▶ _Task_: Only the lines holding "clip" are wanted. Copy every one from the records below.
*** Information shown Section Begins ***
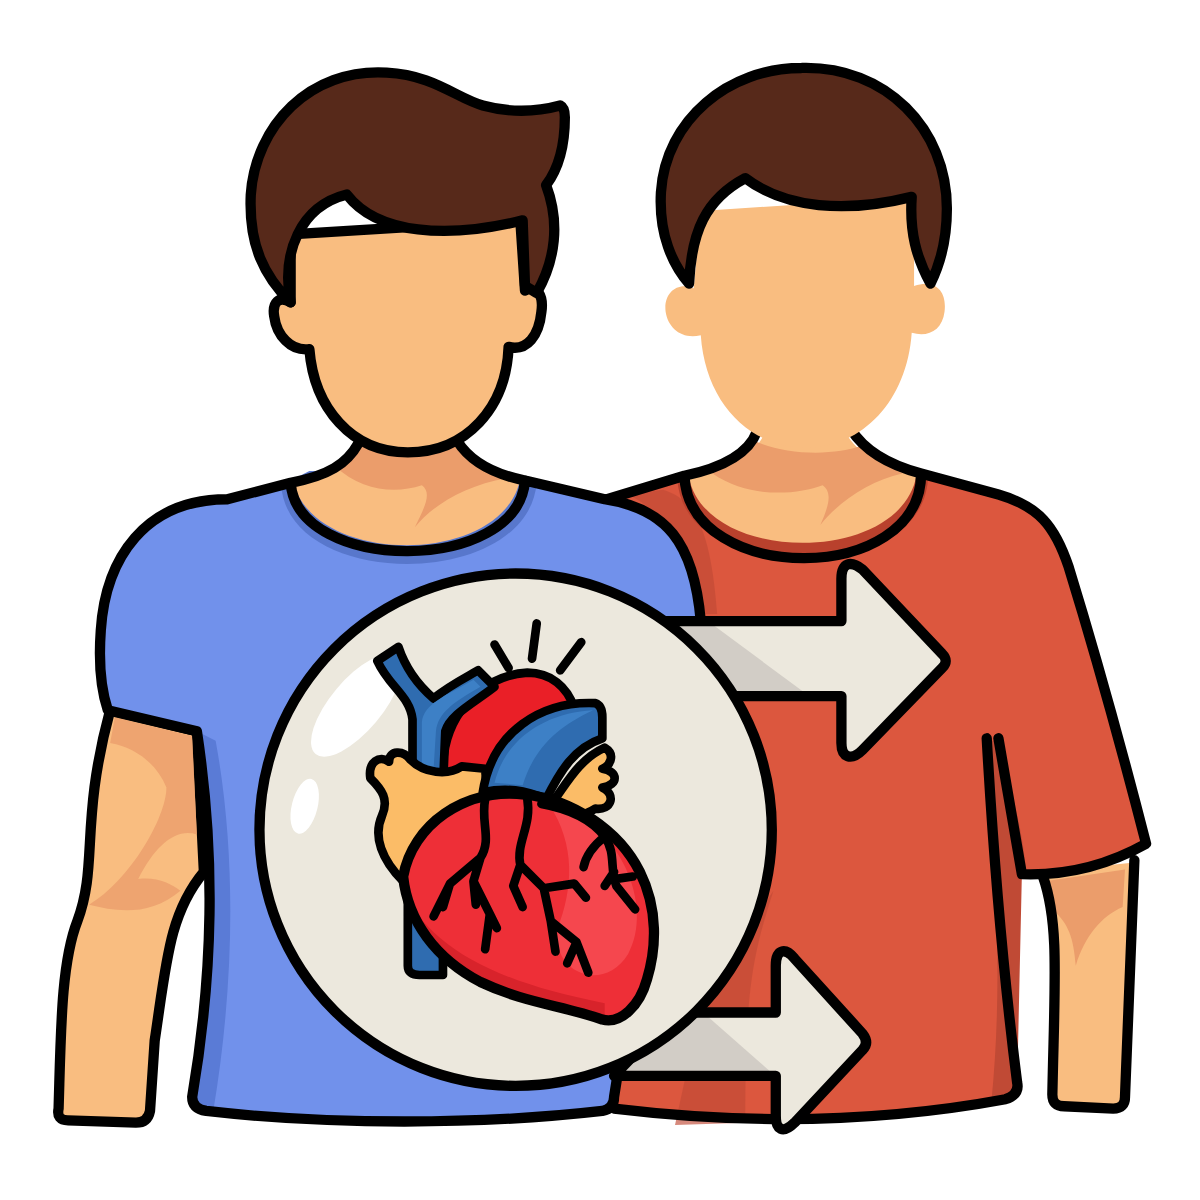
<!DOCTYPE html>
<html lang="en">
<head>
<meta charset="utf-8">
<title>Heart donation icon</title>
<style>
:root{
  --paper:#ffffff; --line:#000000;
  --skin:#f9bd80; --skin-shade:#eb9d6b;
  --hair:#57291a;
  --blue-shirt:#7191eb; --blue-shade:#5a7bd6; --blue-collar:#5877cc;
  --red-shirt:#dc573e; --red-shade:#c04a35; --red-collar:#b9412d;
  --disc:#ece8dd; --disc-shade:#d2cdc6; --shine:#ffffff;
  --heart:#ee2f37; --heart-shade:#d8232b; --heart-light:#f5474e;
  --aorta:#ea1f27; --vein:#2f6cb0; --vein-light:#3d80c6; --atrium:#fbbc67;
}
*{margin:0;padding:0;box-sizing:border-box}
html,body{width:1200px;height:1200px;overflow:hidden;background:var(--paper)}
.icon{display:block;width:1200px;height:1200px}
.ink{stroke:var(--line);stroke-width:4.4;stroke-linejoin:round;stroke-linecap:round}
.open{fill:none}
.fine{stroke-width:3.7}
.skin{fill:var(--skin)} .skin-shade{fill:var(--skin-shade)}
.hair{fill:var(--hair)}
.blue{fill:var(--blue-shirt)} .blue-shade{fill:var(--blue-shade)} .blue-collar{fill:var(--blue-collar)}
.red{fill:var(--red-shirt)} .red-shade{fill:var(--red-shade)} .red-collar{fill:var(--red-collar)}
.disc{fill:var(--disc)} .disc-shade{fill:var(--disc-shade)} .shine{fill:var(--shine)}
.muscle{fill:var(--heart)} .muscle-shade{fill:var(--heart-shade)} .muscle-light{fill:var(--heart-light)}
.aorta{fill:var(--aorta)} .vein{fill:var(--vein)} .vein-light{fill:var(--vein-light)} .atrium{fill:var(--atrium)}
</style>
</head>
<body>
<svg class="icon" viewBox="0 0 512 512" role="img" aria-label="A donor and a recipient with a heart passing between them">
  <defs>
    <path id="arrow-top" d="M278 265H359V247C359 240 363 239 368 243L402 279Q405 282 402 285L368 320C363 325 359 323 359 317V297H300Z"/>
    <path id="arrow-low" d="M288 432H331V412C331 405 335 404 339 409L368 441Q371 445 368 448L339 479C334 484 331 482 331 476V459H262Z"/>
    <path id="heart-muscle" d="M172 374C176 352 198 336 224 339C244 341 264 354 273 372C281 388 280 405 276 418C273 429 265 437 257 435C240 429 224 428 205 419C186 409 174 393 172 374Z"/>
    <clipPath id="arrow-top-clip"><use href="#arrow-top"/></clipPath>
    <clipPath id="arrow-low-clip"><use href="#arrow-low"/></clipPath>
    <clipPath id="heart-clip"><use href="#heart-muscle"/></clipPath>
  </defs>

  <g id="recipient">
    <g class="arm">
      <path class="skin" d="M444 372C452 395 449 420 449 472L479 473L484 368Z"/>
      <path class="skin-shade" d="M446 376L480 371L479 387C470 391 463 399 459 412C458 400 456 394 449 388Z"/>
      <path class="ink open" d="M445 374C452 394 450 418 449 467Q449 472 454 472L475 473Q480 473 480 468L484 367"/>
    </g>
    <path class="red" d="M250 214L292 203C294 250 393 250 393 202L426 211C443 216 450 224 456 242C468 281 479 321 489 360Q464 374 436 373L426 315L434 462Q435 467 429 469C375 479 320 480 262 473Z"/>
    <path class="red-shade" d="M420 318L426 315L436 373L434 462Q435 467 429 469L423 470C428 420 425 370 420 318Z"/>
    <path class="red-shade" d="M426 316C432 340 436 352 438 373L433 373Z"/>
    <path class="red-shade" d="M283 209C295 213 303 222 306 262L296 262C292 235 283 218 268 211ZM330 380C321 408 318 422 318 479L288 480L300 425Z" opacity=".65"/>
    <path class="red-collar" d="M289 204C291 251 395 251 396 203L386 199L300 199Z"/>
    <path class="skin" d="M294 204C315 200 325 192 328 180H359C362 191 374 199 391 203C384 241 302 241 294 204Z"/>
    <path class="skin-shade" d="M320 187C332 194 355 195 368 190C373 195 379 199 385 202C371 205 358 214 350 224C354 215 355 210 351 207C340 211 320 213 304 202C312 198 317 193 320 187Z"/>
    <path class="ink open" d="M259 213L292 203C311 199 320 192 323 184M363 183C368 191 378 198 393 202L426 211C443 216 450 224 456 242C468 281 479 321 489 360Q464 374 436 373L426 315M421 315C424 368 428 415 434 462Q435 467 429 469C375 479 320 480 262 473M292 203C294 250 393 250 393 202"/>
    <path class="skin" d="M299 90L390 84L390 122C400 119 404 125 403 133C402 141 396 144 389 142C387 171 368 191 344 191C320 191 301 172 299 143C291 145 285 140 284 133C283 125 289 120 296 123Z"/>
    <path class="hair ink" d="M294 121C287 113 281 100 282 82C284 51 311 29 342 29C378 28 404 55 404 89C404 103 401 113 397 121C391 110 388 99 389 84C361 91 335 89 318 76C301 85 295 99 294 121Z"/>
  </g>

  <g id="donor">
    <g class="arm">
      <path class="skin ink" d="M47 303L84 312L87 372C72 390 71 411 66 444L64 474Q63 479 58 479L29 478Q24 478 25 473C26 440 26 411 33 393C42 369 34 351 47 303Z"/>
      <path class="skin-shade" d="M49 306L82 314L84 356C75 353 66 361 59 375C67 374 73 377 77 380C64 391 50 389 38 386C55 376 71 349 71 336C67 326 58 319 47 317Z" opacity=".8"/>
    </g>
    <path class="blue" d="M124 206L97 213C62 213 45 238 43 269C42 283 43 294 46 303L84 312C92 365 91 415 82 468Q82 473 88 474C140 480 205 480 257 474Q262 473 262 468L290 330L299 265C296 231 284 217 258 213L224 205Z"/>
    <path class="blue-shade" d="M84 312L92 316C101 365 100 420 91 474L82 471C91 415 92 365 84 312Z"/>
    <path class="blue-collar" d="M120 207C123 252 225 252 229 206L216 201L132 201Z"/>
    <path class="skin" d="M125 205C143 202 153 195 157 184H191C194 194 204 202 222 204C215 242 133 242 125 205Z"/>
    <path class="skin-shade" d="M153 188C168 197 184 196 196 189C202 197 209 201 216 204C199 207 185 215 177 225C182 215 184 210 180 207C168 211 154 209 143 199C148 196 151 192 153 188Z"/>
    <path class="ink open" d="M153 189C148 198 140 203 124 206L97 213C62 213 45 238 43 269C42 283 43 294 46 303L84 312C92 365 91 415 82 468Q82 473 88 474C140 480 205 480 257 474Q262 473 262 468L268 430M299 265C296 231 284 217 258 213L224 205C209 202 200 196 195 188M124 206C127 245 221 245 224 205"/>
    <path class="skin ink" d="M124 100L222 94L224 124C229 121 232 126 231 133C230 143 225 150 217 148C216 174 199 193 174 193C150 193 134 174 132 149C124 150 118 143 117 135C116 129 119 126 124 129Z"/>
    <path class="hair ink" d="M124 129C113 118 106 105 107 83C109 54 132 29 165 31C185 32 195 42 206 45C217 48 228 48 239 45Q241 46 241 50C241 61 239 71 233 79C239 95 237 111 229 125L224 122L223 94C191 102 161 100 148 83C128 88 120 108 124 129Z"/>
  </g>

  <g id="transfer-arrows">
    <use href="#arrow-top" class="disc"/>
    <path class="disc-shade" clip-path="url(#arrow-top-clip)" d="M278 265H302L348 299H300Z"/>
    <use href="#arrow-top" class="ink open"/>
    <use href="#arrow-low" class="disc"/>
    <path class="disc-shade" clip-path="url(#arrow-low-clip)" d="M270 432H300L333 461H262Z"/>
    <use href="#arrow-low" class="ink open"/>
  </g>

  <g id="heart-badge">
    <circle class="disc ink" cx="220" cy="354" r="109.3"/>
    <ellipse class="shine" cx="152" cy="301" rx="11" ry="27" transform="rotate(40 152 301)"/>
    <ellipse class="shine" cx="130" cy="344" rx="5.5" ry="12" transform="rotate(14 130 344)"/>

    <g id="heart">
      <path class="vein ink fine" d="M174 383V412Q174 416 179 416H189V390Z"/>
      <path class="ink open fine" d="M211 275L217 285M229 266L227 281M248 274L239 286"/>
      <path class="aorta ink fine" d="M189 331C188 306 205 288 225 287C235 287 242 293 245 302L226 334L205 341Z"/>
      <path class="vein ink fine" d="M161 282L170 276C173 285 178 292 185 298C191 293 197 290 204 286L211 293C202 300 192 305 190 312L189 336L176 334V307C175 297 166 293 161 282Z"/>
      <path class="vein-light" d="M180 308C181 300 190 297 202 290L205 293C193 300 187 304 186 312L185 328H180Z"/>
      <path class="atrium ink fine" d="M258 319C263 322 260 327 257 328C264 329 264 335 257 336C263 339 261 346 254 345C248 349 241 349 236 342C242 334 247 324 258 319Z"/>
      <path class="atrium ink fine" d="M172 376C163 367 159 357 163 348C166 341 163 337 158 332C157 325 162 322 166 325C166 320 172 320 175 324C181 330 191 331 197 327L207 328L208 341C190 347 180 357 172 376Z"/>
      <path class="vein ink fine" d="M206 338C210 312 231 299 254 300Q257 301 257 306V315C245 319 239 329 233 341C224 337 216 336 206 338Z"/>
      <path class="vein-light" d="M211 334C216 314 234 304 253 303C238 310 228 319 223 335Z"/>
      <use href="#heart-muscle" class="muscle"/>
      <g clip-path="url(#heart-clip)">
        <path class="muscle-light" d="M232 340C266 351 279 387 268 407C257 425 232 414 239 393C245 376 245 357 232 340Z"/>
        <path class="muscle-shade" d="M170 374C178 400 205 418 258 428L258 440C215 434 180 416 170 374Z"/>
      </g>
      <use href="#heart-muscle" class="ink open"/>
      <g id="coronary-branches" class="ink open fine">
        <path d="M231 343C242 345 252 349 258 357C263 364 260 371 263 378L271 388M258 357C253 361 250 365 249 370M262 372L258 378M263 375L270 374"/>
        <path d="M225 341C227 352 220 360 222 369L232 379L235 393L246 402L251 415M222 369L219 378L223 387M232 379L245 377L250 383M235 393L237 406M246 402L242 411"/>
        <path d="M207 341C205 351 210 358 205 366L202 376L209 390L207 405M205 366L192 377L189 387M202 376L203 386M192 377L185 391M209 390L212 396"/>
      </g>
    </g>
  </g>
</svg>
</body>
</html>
*** Information shown Section Ends ***
*** Information shown Section Begins ***
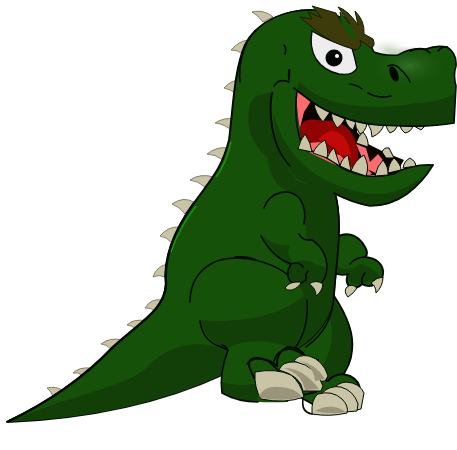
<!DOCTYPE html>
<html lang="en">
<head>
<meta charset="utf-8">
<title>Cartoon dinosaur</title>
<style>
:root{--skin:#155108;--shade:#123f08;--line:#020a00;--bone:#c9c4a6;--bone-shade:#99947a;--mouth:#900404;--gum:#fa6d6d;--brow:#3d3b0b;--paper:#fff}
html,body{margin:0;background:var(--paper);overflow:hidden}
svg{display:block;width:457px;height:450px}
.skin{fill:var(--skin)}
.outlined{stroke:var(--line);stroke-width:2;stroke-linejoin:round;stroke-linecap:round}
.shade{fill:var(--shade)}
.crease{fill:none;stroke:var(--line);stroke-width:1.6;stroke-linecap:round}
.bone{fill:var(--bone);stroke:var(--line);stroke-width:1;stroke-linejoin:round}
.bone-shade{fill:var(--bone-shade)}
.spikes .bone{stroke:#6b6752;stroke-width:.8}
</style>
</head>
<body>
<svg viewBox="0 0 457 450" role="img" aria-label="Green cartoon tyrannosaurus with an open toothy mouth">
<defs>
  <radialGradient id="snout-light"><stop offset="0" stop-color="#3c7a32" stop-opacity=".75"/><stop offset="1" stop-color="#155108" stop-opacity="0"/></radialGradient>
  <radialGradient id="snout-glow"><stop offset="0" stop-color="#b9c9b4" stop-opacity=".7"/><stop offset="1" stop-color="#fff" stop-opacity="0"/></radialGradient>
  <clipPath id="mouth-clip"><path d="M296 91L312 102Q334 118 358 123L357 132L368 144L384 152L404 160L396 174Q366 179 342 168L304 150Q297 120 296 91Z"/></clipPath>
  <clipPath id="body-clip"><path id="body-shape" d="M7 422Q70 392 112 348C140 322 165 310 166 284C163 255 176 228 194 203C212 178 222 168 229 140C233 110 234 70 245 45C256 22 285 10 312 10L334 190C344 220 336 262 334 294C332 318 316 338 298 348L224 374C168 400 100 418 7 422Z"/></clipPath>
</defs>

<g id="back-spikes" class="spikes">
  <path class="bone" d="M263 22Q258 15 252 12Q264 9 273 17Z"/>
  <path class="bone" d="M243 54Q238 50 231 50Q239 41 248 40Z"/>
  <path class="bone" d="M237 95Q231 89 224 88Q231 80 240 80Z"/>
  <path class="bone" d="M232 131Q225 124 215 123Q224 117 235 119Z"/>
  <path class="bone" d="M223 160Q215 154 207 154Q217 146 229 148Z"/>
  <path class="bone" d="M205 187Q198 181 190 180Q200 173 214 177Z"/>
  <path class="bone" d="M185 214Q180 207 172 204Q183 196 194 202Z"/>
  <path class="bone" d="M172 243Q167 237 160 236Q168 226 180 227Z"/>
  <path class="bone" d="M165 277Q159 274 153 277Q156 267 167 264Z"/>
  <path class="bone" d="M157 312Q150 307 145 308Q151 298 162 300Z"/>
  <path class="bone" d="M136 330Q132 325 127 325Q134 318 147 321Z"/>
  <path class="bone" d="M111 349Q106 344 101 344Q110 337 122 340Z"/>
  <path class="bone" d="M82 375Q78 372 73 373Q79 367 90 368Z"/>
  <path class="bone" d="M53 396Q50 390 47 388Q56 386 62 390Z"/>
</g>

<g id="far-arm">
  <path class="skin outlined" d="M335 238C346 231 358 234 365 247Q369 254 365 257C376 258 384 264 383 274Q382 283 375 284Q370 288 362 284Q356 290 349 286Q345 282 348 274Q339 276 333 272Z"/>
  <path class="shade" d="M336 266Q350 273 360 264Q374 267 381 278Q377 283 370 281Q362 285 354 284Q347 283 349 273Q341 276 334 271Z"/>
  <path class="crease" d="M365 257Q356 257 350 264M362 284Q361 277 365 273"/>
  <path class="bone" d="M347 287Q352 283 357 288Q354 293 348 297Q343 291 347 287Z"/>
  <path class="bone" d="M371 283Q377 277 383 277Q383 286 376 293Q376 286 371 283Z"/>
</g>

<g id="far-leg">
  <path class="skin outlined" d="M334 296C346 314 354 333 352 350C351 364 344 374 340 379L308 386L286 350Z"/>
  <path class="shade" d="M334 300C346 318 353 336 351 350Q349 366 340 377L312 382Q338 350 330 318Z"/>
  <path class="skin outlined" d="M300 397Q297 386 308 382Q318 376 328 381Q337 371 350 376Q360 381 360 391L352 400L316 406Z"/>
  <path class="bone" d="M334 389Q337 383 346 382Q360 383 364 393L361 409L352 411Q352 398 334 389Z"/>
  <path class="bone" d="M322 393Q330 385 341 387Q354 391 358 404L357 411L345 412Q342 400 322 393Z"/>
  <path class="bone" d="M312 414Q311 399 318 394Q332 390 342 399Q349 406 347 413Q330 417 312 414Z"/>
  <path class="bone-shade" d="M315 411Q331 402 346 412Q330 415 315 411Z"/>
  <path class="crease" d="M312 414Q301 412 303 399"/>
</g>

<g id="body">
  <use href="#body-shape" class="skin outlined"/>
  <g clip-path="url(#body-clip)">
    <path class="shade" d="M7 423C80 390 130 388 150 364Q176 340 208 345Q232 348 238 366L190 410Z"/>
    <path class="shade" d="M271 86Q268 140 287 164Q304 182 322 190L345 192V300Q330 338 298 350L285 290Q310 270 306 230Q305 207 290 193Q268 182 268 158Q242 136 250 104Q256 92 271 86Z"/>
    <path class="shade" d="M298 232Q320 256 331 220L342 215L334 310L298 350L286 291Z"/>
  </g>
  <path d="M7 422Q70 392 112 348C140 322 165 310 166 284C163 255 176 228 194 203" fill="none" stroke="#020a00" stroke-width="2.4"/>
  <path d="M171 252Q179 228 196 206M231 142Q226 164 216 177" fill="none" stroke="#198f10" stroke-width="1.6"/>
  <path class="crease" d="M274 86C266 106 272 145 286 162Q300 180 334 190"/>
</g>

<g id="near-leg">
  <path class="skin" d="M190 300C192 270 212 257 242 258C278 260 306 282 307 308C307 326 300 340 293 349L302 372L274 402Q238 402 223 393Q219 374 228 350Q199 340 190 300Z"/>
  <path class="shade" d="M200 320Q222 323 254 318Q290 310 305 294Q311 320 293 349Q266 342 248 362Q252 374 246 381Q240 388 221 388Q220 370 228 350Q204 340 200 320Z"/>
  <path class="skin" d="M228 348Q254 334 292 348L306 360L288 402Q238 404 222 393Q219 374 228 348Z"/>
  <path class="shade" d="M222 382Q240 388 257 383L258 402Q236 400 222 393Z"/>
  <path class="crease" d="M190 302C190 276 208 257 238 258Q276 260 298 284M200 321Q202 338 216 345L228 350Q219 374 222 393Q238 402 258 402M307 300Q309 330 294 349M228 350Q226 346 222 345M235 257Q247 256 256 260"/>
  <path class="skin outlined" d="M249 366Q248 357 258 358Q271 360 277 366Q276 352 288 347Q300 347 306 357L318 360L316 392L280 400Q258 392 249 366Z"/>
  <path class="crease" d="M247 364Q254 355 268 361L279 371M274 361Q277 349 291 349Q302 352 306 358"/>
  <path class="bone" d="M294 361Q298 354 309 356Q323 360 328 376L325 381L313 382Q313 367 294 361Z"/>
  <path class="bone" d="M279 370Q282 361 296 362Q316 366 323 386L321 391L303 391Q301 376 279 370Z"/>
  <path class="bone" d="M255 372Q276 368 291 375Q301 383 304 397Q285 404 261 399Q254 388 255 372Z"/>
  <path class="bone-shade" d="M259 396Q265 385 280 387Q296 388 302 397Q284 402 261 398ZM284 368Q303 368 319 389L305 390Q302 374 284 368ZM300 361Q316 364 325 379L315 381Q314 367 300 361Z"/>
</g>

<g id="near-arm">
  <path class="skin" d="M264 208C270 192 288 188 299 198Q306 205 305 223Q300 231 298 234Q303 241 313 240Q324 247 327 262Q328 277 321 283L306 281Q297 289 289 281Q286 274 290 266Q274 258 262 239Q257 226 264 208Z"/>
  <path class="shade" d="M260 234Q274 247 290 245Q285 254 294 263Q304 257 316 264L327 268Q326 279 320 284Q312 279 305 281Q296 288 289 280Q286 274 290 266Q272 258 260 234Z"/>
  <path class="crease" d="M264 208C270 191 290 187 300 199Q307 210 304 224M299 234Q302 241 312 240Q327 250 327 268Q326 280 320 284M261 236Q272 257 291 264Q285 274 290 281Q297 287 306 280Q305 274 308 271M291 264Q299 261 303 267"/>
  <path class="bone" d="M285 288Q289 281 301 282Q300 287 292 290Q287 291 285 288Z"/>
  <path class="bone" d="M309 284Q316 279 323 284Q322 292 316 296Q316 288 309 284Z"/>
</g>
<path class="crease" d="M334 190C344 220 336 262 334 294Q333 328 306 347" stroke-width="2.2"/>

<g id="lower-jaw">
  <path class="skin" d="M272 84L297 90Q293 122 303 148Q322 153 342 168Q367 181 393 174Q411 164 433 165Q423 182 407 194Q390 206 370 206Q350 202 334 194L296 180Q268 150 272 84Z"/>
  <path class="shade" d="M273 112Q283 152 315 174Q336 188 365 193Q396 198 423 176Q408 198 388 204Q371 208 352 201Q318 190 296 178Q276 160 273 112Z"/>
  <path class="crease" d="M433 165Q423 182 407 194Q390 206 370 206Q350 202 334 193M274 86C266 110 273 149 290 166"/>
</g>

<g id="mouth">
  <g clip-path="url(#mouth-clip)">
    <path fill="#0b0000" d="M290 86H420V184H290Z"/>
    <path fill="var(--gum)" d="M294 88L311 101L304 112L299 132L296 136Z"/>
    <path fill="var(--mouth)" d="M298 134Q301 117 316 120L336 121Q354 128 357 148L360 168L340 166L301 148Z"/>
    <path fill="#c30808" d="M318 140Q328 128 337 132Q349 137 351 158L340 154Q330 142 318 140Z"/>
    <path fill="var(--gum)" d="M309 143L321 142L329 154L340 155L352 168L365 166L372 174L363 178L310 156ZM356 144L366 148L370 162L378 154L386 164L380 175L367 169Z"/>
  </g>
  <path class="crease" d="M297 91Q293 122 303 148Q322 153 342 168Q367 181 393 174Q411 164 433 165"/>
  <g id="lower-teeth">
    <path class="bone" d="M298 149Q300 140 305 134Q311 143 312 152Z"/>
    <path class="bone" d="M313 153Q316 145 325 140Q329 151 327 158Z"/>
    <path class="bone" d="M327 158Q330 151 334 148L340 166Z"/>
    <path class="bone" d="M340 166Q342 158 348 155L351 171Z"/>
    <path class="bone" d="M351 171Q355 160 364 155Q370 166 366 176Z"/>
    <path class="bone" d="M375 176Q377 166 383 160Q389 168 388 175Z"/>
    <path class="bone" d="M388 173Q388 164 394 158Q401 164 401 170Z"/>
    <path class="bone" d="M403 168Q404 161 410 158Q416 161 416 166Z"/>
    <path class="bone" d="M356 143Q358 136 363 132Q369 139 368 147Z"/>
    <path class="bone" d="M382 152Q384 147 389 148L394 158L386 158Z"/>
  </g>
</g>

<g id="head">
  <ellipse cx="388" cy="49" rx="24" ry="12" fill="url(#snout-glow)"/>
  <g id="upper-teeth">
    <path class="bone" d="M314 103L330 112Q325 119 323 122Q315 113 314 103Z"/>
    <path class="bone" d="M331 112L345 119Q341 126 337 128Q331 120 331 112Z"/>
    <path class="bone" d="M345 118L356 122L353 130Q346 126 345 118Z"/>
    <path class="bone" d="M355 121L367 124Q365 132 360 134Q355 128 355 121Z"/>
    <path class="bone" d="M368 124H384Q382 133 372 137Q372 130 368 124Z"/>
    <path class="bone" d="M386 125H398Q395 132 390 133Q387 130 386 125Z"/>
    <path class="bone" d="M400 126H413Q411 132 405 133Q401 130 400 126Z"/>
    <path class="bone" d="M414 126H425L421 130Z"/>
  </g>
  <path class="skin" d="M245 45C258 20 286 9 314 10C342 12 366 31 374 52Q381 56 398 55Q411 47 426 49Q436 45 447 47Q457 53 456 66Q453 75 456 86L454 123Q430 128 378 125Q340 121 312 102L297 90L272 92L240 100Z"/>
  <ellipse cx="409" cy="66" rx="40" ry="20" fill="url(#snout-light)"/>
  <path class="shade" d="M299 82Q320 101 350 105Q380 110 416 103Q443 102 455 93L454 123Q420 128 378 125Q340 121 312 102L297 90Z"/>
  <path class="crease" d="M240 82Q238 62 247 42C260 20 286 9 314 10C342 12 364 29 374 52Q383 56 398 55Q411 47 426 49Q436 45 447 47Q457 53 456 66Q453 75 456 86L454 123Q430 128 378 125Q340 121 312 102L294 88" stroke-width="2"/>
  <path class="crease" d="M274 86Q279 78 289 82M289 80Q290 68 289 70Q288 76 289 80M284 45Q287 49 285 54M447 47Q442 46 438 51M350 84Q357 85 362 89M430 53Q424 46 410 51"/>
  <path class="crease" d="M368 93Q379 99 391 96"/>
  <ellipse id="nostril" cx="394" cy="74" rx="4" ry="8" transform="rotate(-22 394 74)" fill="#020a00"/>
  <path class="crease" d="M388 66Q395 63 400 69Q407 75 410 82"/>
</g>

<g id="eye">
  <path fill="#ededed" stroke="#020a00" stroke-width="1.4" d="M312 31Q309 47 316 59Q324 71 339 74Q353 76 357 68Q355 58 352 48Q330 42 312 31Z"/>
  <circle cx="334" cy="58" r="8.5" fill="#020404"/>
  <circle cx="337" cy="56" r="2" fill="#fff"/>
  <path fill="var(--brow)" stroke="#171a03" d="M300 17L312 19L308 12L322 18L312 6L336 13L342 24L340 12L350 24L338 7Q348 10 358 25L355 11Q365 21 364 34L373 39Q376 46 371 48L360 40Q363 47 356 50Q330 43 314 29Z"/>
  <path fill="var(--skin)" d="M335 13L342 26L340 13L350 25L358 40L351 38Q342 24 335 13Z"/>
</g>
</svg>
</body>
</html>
*** Information shown Section Ends ***
▶ _Written solution_:
    <clipPath id="arrow-top-clip"><use href="#arrow-top"/></clipPath>
    <clipPath id="arrow-low-clip"><use href="#arrow-low"/></clipPath>
    <clipPath id="heart-clip"><use href="#heart-muscle"/></clipPath>
    <path class="disc-shade" clip-path="url(#arrow-top-clip)" d="M278 265H302L348 299H300Z"/>
    <path class="disc-shade" clip-path="url(#arrow-low-clip)" d="M270 432H300L333 461H262Z"/>
      <g clip-path="url(#heart-clip)">
  <clipPath id="mouth-clip"><path d="M296 91L312 102Q334 118 358 123L357 132L368 144L384 152L404 160L396 174Q366 179 342 168L304 150Q297 120 296 91Z"/></clipPath>
  <clipPath id="body-clip"><path id="body-shape" d="M7 422Q70 392 112 348C140 322 165 310 166 284C163 255 176 228 194 203C212 178 222 168 229 140C233 110 234 70 245 45C256 22 285 10 312 10L334 190C344 220 336 262 334 294C332 318 316 338 298 348L224 374C168 400 100 418 7 422Z"/></clipPath>
  <g clip-path="url(#body-clip)">
  <g clip-path="url(#mouth-clip)">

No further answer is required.